**WHAT YOU HAVE TO DO**
Your job is to retype the whole listing exactly.

**DATASET**
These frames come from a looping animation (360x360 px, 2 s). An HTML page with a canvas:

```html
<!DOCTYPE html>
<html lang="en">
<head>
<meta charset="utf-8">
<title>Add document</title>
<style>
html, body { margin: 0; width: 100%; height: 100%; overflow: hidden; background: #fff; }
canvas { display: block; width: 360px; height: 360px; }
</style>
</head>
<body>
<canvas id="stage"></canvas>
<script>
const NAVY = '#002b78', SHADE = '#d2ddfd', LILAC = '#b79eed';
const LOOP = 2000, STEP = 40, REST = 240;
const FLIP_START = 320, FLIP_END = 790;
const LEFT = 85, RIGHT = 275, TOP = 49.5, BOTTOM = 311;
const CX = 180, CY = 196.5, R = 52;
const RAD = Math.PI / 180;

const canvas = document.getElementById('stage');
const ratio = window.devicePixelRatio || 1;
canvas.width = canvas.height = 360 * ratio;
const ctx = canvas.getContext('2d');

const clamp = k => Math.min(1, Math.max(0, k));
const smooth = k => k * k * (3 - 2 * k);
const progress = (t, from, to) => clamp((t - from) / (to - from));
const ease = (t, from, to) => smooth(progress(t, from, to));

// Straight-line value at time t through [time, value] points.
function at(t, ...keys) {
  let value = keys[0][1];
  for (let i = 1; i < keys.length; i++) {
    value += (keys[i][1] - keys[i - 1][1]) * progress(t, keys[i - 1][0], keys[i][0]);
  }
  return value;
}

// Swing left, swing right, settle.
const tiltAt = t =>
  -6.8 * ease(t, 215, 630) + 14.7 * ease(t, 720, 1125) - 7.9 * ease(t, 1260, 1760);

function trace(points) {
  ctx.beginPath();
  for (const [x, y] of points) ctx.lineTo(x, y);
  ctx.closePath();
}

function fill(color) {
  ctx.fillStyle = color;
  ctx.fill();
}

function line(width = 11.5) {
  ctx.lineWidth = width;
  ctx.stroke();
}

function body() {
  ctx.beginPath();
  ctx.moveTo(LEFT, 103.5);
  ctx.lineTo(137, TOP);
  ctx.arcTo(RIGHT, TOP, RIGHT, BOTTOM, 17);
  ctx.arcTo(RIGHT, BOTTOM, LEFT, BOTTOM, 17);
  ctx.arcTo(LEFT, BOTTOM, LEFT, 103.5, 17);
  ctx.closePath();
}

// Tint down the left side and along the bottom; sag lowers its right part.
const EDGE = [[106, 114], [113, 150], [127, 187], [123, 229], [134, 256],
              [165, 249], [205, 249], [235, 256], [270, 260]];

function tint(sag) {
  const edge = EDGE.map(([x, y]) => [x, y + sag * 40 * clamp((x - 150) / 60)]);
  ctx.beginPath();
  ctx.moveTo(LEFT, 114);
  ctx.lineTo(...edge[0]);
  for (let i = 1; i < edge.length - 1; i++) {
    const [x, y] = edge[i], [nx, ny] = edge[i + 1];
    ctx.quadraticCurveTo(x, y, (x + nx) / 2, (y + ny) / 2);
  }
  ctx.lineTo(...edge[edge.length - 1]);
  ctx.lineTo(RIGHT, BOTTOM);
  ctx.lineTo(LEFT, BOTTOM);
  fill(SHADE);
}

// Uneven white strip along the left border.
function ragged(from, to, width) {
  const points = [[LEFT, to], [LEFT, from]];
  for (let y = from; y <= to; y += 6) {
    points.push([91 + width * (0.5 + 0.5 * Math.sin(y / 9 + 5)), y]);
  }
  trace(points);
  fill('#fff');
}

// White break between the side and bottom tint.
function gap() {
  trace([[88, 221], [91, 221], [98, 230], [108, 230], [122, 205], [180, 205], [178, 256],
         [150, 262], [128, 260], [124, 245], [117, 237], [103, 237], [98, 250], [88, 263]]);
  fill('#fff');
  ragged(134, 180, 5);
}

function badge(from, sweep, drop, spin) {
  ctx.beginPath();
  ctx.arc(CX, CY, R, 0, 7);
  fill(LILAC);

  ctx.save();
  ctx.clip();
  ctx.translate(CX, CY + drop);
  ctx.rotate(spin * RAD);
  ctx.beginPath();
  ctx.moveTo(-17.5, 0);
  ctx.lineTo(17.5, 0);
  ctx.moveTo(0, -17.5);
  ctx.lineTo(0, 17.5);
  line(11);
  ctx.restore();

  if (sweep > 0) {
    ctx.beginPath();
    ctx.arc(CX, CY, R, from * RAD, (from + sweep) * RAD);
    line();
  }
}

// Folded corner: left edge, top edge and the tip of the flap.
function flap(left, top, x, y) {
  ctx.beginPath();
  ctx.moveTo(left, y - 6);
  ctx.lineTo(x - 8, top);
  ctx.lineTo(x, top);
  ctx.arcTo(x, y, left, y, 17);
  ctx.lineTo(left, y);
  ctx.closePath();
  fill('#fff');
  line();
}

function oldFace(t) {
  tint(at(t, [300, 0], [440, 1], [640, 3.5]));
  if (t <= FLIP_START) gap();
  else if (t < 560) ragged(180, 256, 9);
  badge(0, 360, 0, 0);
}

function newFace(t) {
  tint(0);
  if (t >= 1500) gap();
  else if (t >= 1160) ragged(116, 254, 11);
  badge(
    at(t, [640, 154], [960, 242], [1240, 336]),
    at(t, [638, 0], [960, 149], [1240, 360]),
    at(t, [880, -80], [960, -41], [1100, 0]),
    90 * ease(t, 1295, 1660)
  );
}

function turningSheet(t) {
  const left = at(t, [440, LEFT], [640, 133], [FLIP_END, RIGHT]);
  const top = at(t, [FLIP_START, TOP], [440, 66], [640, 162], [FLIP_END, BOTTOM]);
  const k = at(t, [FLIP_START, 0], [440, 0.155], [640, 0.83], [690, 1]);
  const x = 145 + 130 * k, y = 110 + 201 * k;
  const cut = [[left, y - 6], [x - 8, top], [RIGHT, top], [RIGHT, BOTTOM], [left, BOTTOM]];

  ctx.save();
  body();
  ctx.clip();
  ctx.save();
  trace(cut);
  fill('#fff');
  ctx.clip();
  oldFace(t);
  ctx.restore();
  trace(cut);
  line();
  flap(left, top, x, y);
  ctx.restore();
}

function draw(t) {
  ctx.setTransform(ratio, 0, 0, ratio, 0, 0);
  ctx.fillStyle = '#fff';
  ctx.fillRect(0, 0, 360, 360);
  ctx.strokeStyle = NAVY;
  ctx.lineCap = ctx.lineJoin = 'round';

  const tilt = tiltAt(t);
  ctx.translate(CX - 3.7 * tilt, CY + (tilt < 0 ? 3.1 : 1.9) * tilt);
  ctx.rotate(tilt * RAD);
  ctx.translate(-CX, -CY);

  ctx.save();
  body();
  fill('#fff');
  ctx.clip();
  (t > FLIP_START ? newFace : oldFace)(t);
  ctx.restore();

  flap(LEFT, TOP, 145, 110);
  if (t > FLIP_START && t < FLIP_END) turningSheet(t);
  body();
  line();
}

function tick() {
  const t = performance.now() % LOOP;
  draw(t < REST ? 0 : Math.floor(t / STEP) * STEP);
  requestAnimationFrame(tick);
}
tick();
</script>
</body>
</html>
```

**TASK RESPONSE**
These frames come from a looping animation (360x360 px, 2 s). An HTML page with a canvas:

```html
<!DOCTYPE html>
<html lang="en">
<head>
<meta charset="utf-8">
<title>Add document</title>
<style>
html, body { margin: 0; width: 100%; height: 100%; overflow: hidden; background: #fff; }
canvas { display: block; width: 360px; height: 360px; }
</style>
</head>
<body>
<canvas id="stage"></canvas>
<script>
const NAVY = '#002b78', SHADE = '#d2ddfd', LILAC = '#b79eed';
const LOOP = 2000, STEP = 40, REST = 240;
const FLIP_START = 320, FLIP_END = 790;
const LEFT = 85, RIGHT = 275, TOP = 49.5, BOTTOM = 311;
const CX = 180, CY = 196.5, R = 52;
const RAD = Math.PI / 180;

const canvas = document.getElementById('stage');
const ratio = window.devicePixelRatio || 1;
canvas.width = canvas.height = 360 * ratio;
const ctx = canvas.getContext('2d');

const clamp = k => Math.min(1, Math.max(0, k));
const smooth = k => k * k * (3 - 2 * k);
const progress = (t, from, to) => clamp((t - from) / (to - from));
const ease = (t, from, to) => smooth(progress(t, from, to));

// Straight-line value at time t through [time, value] points.
function at(t, ...keys) {
  let value = keys[0][1];
  for (let i = 1; i < keys.length; i++) {
    value += (keys[i][1] - keys[i - 1][1]) * progress(t, keys[i - 1][0], keys[i][0]);
  }
  return value;
}

// Swing left, swing right, settle.
const tiltAt = t =>
  -6.8 * ease(t, 215, 630) + 14.7 * ease(t, 720, 1125) - 7.9 * ease(t, 1260, 1760);

function trace(points) {
  ctx.beginPath();
  for (const [x, y] of points) ctx.lineTo(x, y);
  ctx.closePath();
}

function fill(color) {
  ctx.fillStyle = color;
  ctx.fill();
}

function line(width = 11.5) {
  ctx.lineWidth = width;
  ctx.stroke();
}

function body() {
  ctx.beginPath();
  ctx.moveTo(LEFT, 103.5);
  ctx.lineTo(137, TOP);
  ctx.arcTo(RIGHT, TOP, RIGHT, BOTTOM, 17);
  ctx.arcTo(RIGHT, BOTTOM, LEFT, BOTTOM, 17);
  ctx.arcTo(LEFT, BOTTOM, LEFT, 103.5, 17);
  ctx.closePath();
}

// Tint down the left side and along the bottom; sag lowers its right part.
const EDGE = [[106, 114], [113, 150], [127, 187], [123, 229], [134, 256],
              [165, 249], [205, 249], [235, 256], [270, 260]];

function tint(sag) {
  const edge = EDGE.map(([x, y]) => [x, y + sag * 40 * clamp((x - 150) / 60)]);
  ctx.beginPath();
  ctx.moveTo(LEFT, 114);
  ctx.lineTo(...edge[0]);
  for (let i = 1; i < edge.length - 1; i++) {
    const [x, y] = edge[i], [nx, ny] = edge[i + 1];
    ctx.quadraticCurveTo(x, y, (x + nx) / 2, (y + ny) / 2);
  }
  ctx.lineTo(...edge[edge.length - 1]);
  ctx.lineTo(RIGHT, BOTTOM);
  ctx.lineTo(LEFT, BOTTOM);
  fill(SHADE);
}

// Uneven white strip along the left border.
function ragged(from, to, width) {
  const points = [[LEFT, to], [LEFT, from]];
  for (let y = from; y <= to; y += 6) {
    points.push([91 + width * (0.5 + 0.5 * Math.sin(y / 9 + 5)), y]);
  }
  trace(points);
  fill('#fff');
}

// White break between the side and bottom tint.
function gap() {
  trace([[88, 221], [91, 221], [98, 230], [108, 230], [122, 205], [180, 205], [178, 256],
         [150, 262], [128, 260], [124, 245], [117, 237], [103, 237], [98, 250], [88, 263]]);
  fill('#fff');
  ragged(134, 180, 5);
}

function badge(from, sweep, drop, spin) {
  ctx.beginPath();
  ctx.arc(CX, CY, R, 0, 7);
  fill(LILAC);

  ctx.save();
  ctx.clip();
  ctx.translate(CX, CY + drop);
  ctx.rotate(spin * RAD);
  ctx.beginPath();
  ctx.moveTo(-17.5, 0);
  ctx.lineTo(17.5, 0);
  ctx.moveTo(0, -17.5);
  ctx.lineTo(0, 17.5);
  line(11);
  ctx.restore();

  if (sweep > 0) {
    ctx.beginPath();
    ctx.arc(CX, CY, R, from * RAD, (from + sweep) * RAD);
    line();
  }
}

// Folded corner: left edge, top edge and the tip of the flap.
function flap(left, top, x, y) {
  ctx.beginPath();
  ctx.moveTo(left, y - 6);
  ctx.lineTo(x - 8, top);
  ctx.lineTo(x, top);
  ctx.arcTo(x, y, left, y, 17);
  ctx.lineTo(left, y);
  ctx.closePath();
  fill('#fff');
  line();
}

function oldFace(t) {
  tint(at(t, [300, 0], [440, 1], [640, 3.5]));
  if (t <= FLIP_START) gap();
  else if (t < 560) ragged(180, 256, 9);
  badge(0, 360, 0, 0);
}

function newFace(t) {
  tint(0);
  if (t >= 1500) gap();
  else if (t >= 1160) ragged(116, 254, 11);
  badge(
    at(t, [640, 154], [960, 242], [1240, 336]),
    at(t, [638, 0], [960, 149], [1240, 360]),
    at(t, [880, -80], [960, -41], [1100, 0]),
    90 * ease(t, 1295, 1660)
  );
}

function turningSheet(t) {
  const left = at(t, [440, LEFT], [640, 133], [FLIP_END, RIGHT]);
  const top = at(t, [FLIP_START, TOP], [440, 66], [640, 162], [FLIP_END, BOTTOM]);
  const k = at(t, [FLIP_START, 0], [440, 0.155], [640, 0.83], [690, 1]);
  const x = 145 + 130 * k, y = 110 + 201 * k;
  const cut = [[left, y - 6], [x - 8, top], [RIGHT, top], [RIGHT, BOTTOM], [left, BOTTOM]];

  ctx.save();
  body();
  ctx.clip();
  ctx.save();
  trace(cut);
  fill('#fff');
  ctx.clip();
  oldFace(t);
  ctx.restore();
  trace(cut);
  line();
  flap(left, top, x, y);
  ctx.restore();
}

function draw(t) {
  ctx.setTransform(ratio, 0, 0, ratio, 0, 0);
  ctx.fillStyle = '#fff';
  ctx.fillRect(0, 0, 360, 360);
  ctx.strokeStyle = NAVY;
  ctx.lineCap = ctx.lineJoin = 'round';

  const tilt = tiltAt(t);
  ctx.translate(CX - 3.7 * tilt, CY + (tilt < 0 ? 3.1 : 1.9) * tilt);
  ctx.rotate(tilt * RAD);
  ctx.translate(-CX, -CY);

  ctx.save();
  body();
  fill('#fff');
  ctx.clip();
  (t > FLIP_START ? newFace : oldFace)(t);
  ctx.restore();

  flap(LEFT, TOP, 145, 110);
  if (t > FLIP_START && t < FLIP_END) turningSheet(t);
  body();
  line();
}

function tick() {
  const t = performance.now() % LOOP;
  draw(t < REST ? 0 : Math.floor(t / STEP) * STEP);
  requestAnimationFrame(tick);
}
tick();
</script>
</body>
</html>
```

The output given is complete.